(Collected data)
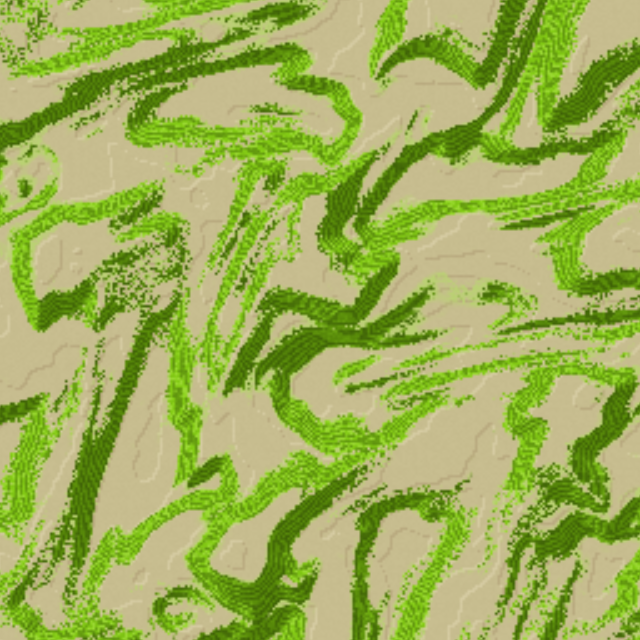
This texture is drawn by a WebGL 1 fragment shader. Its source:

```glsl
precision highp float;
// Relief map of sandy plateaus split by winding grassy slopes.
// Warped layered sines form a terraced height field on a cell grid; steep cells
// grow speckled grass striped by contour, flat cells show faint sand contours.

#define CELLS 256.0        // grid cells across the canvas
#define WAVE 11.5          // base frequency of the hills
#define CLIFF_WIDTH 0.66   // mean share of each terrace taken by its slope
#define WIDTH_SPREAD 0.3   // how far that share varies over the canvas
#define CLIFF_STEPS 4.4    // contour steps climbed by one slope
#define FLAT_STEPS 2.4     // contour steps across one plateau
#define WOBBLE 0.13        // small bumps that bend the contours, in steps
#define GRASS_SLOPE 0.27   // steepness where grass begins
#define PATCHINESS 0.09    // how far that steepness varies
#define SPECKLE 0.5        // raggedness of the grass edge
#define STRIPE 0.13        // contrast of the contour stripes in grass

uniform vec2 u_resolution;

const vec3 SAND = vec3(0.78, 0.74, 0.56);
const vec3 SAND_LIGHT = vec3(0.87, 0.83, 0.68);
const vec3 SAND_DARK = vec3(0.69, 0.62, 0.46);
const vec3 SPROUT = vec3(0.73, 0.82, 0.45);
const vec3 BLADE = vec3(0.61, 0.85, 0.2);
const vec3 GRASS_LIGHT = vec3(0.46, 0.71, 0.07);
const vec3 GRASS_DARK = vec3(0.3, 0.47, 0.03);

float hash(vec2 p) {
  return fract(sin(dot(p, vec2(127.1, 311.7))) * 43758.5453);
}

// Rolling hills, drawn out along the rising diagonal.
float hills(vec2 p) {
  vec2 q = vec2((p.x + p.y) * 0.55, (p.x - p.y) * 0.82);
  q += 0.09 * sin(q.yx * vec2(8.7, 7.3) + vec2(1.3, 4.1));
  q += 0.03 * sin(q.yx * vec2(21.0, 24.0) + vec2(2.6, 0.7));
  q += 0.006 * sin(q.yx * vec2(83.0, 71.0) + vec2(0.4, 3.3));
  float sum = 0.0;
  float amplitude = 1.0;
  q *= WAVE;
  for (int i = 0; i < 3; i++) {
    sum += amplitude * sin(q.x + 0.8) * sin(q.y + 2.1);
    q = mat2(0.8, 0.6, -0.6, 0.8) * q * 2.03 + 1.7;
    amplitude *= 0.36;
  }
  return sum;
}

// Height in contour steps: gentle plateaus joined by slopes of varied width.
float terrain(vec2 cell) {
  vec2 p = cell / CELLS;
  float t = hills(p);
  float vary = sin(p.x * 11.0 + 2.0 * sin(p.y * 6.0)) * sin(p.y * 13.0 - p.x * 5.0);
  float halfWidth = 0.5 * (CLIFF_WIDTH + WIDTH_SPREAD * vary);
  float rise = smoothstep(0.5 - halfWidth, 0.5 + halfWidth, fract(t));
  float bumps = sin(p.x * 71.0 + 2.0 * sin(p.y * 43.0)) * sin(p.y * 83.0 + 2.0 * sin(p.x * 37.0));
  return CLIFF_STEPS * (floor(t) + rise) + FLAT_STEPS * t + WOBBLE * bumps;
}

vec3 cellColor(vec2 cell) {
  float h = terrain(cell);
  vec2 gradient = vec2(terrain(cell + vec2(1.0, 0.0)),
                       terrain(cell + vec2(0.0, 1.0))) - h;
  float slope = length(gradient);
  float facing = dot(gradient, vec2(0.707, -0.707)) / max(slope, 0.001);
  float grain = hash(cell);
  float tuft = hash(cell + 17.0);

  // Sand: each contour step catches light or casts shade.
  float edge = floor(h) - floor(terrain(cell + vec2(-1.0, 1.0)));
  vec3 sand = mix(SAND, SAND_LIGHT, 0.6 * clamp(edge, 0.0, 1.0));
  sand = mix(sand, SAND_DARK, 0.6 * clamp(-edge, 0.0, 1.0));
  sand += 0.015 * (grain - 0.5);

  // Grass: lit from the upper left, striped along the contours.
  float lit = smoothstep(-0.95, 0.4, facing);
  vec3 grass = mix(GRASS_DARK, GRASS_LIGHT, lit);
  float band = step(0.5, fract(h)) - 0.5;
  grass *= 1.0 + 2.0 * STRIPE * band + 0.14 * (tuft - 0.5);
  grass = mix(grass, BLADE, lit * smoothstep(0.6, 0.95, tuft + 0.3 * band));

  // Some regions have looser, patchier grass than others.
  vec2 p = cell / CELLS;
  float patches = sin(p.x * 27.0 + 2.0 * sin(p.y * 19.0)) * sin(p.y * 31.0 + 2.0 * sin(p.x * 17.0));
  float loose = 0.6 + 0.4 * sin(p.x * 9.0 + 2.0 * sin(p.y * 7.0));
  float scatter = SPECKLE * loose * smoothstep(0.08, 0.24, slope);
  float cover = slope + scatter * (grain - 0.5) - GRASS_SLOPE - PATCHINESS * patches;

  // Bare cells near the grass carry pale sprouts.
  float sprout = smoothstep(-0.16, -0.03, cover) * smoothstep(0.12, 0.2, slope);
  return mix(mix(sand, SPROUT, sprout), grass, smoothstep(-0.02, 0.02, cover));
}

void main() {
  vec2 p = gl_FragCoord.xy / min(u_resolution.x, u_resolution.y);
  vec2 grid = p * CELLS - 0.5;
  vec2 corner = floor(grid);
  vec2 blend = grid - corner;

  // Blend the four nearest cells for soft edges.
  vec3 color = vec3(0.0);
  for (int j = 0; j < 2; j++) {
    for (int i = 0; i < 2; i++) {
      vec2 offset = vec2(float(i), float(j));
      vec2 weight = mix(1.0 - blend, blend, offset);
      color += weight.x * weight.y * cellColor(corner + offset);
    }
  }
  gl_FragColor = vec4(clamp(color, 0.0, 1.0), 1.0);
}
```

...

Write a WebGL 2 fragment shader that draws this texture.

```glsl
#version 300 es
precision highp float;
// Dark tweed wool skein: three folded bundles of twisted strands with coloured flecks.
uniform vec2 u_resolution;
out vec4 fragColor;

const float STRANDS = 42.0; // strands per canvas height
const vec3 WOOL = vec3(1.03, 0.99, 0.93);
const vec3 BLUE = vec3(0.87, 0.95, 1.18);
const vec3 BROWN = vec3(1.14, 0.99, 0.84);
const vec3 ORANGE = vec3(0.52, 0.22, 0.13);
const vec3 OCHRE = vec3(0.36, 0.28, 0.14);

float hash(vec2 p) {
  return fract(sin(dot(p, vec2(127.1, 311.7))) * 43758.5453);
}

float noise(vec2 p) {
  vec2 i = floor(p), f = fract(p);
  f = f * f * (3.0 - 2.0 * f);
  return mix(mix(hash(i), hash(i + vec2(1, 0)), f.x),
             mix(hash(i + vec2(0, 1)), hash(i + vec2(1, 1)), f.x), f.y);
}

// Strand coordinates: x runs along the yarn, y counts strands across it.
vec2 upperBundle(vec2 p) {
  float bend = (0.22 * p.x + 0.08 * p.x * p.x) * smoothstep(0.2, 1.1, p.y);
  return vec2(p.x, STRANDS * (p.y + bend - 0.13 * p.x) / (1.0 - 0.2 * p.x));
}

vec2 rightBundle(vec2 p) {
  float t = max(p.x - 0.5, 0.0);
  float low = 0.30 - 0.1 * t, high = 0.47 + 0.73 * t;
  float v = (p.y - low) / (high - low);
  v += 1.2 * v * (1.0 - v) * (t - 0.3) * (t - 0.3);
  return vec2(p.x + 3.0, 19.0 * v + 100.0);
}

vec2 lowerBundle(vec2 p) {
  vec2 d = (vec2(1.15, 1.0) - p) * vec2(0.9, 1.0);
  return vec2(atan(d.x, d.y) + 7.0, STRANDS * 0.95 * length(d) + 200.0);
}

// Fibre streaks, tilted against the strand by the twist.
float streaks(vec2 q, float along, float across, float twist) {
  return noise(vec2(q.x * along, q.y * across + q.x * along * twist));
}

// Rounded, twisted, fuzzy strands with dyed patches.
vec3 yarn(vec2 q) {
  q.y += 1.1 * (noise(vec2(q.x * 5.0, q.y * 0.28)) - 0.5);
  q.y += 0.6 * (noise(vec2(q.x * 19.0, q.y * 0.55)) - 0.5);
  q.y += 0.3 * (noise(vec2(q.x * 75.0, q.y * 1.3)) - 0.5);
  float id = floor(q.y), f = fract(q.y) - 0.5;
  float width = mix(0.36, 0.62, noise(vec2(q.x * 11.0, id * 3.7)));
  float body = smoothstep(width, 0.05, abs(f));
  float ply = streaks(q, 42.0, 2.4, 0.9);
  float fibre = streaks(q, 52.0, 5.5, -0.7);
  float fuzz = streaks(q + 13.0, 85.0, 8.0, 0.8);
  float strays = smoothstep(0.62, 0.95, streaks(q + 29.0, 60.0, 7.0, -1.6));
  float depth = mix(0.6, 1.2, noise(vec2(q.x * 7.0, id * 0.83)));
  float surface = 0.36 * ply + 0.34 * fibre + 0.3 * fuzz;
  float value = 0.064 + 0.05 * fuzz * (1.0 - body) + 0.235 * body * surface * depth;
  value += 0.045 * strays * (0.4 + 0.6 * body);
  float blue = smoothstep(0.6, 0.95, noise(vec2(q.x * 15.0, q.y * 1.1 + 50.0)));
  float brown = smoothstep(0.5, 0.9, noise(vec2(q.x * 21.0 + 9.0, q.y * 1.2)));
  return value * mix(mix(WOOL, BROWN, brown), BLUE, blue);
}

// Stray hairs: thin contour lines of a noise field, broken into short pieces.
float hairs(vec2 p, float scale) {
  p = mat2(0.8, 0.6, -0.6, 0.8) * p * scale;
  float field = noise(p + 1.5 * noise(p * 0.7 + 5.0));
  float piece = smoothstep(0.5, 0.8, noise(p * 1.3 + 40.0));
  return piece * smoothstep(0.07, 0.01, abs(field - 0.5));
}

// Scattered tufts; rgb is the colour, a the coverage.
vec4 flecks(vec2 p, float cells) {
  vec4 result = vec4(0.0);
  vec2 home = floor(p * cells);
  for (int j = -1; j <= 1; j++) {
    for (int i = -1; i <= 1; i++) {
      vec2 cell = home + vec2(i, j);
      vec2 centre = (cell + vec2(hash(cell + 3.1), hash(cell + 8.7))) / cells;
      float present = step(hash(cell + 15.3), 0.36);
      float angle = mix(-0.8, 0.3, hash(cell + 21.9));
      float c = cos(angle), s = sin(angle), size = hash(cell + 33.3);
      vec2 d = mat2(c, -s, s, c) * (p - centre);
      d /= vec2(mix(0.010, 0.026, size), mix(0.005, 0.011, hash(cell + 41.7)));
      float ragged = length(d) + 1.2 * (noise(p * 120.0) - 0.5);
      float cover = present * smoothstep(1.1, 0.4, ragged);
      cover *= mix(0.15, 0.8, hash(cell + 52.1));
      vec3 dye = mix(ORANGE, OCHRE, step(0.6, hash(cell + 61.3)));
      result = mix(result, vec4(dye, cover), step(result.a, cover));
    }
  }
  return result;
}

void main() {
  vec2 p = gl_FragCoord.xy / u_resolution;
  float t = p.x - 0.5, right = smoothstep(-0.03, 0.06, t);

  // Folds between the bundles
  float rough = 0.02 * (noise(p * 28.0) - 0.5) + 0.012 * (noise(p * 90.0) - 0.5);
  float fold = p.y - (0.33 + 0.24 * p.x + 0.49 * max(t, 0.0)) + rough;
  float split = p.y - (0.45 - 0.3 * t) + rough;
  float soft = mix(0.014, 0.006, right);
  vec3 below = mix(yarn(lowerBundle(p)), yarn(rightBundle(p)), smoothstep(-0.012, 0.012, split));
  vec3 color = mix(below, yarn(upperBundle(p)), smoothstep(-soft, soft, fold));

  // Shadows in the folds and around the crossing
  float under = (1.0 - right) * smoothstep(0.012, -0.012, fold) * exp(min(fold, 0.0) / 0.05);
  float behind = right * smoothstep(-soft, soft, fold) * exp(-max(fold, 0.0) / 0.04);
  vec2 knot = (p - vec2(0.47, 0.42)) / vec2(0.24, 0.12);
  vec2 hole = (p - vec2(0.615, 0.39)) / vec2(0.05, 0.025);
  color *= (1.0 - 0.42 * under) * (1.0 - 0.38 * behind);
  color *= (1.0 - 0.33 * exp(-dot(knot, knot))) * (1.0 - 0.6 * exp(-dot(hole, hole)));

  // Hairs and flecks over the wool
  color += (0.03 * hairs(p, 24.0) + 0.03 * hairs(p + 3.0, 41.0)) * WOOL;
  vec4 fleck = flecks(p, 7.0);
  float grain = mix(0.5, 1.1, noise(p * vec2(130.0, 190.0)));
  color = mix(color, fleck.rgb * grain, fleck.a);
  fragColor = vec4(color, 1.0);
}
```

---

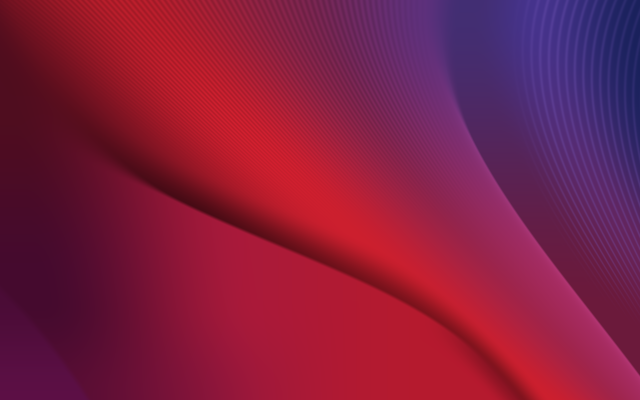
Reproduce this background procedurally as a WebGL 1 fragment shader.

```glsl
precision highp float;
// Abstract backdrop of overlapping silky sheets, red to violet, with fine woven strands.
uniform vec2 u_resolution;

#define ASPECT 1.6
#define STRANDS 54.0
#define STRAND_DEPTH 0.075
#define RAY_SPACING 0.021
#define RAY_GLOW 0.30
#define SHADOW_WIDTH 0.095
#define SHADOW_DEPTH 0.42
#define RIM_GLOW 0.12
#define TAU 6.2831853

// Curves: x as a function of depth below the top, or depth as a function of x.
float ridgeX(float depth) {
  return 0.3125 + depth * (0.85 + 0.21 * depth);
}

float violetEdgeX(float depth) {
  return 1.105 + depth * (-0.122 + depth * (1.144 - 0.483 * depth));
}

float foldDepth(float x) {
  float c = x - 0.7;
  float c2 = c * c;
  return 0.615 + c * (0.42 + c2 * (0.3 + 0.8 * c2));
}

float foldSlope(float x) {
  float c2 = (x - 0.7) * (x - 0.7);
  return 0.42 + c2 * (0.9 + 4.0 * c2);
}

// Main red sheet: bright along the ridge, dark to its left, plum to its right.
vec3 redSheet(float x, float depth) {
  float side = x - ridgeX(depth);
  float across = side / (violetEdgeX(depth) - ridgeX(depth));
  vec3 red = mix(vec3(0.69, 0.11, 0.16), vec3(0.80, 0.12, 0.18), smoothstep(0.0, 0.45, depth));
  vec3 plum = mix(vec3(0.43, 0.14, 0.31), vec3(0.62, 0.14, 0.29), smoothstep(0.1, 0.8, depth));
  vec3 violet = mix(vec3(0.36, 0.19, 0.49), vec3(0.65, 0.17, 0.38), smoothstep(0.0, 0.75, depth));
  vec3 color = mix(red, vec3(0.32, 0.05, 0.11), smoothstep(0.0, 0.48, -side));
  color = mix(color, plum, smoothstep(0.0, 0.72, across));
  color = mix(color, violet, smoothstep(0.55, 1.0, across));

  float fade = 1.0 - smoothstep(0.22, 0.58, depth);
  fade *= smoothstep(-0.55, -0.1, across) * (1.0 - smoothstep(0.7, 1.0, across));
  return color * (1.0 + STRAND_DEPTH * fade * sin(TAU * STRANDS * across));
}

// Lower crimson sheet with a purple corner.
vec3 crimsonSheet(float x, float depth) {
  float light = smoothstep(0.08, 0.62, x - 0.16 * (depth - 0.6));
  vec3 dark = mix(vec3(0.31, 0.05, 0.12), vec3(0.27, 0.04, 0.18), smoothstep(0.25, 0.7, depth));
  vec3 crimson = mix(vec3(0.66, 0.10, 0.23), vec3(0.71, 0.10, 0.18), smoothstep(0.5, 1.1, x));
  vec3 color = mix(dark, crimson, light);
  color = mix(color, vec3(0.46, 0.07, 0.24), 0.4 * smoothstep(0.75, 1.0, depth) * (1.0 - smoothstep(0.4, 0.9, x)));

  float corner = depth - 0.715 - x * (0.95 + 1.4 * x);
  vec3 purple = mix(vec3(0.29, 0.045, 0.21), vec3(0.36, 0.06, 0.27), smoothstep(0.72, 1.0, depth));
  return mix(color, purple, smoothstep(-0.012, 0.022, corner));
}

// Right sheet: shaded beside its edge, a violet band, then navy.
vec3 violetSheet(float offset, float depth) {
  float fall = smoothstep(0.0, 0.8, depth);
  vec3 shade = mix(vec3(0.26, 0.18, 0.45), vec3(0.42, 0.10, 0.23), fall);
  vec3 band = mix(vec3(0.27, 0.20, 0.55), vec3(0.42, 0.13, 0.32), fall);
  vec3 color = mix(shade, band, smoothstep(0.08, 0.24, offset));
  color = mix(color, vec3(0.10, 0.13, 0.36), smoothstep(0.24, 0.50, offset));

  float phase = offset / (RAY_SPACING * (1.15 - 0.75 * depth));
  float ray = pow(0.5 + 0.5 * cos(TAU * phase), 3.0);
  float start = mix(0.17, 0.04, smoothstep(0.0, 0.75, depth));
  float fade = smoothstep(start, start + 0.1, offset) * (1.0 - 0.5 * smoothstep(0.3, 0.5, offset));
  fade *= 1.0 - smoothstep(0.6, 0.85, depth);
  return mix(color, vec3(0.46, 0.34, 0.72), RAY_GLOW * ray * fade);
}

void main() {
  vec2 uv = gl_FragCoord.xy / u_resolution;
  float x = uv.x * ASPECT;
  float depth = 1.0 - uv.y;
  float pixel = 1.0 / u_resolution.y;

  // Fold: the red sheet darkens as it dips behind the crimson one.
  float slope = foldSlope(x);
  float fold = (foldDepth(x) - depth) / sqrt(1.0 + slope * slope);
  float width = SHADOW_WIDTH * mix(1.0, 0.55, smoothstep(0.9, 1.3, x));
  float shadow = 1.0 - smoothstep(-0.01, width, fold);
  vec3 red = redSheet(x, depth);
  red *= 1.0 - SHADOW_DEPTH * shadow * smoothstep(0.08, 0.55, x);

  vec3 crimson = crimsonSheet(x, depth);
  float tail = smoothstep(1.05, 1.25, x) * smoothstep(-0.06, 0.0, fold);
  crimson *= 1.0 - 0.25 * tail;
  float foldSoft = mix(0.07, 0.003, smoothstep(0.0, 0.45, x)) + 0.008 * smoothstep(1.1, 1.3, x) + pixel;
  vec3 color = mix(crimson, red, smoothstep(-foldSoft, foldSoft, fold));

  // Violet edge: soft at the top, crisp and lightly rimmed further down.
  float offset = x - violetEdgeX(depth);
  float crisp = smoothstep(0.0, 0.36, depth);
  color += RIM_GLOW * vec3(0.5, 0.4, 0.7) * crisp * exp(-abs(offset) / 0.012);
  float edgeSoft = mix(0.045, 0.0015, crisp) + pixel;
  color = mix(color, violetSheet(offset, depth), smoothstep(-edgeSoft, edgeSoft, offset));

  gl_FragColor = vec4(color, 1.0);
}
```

» **PROBLEM REQUIREMENTS**: Scan the records for the word "grid" and copy every line where it is found.

» **RESPONSE AREA**:
// Warped layered sines form a terraced height field on a cell grid; steep cells
#define CELLS 256.0        // grid cells across the canvas
  vec2 grid = p * CELLS - 0.5;
  vec2 corner = floor(grid);
  vec2 blend = grid - corner;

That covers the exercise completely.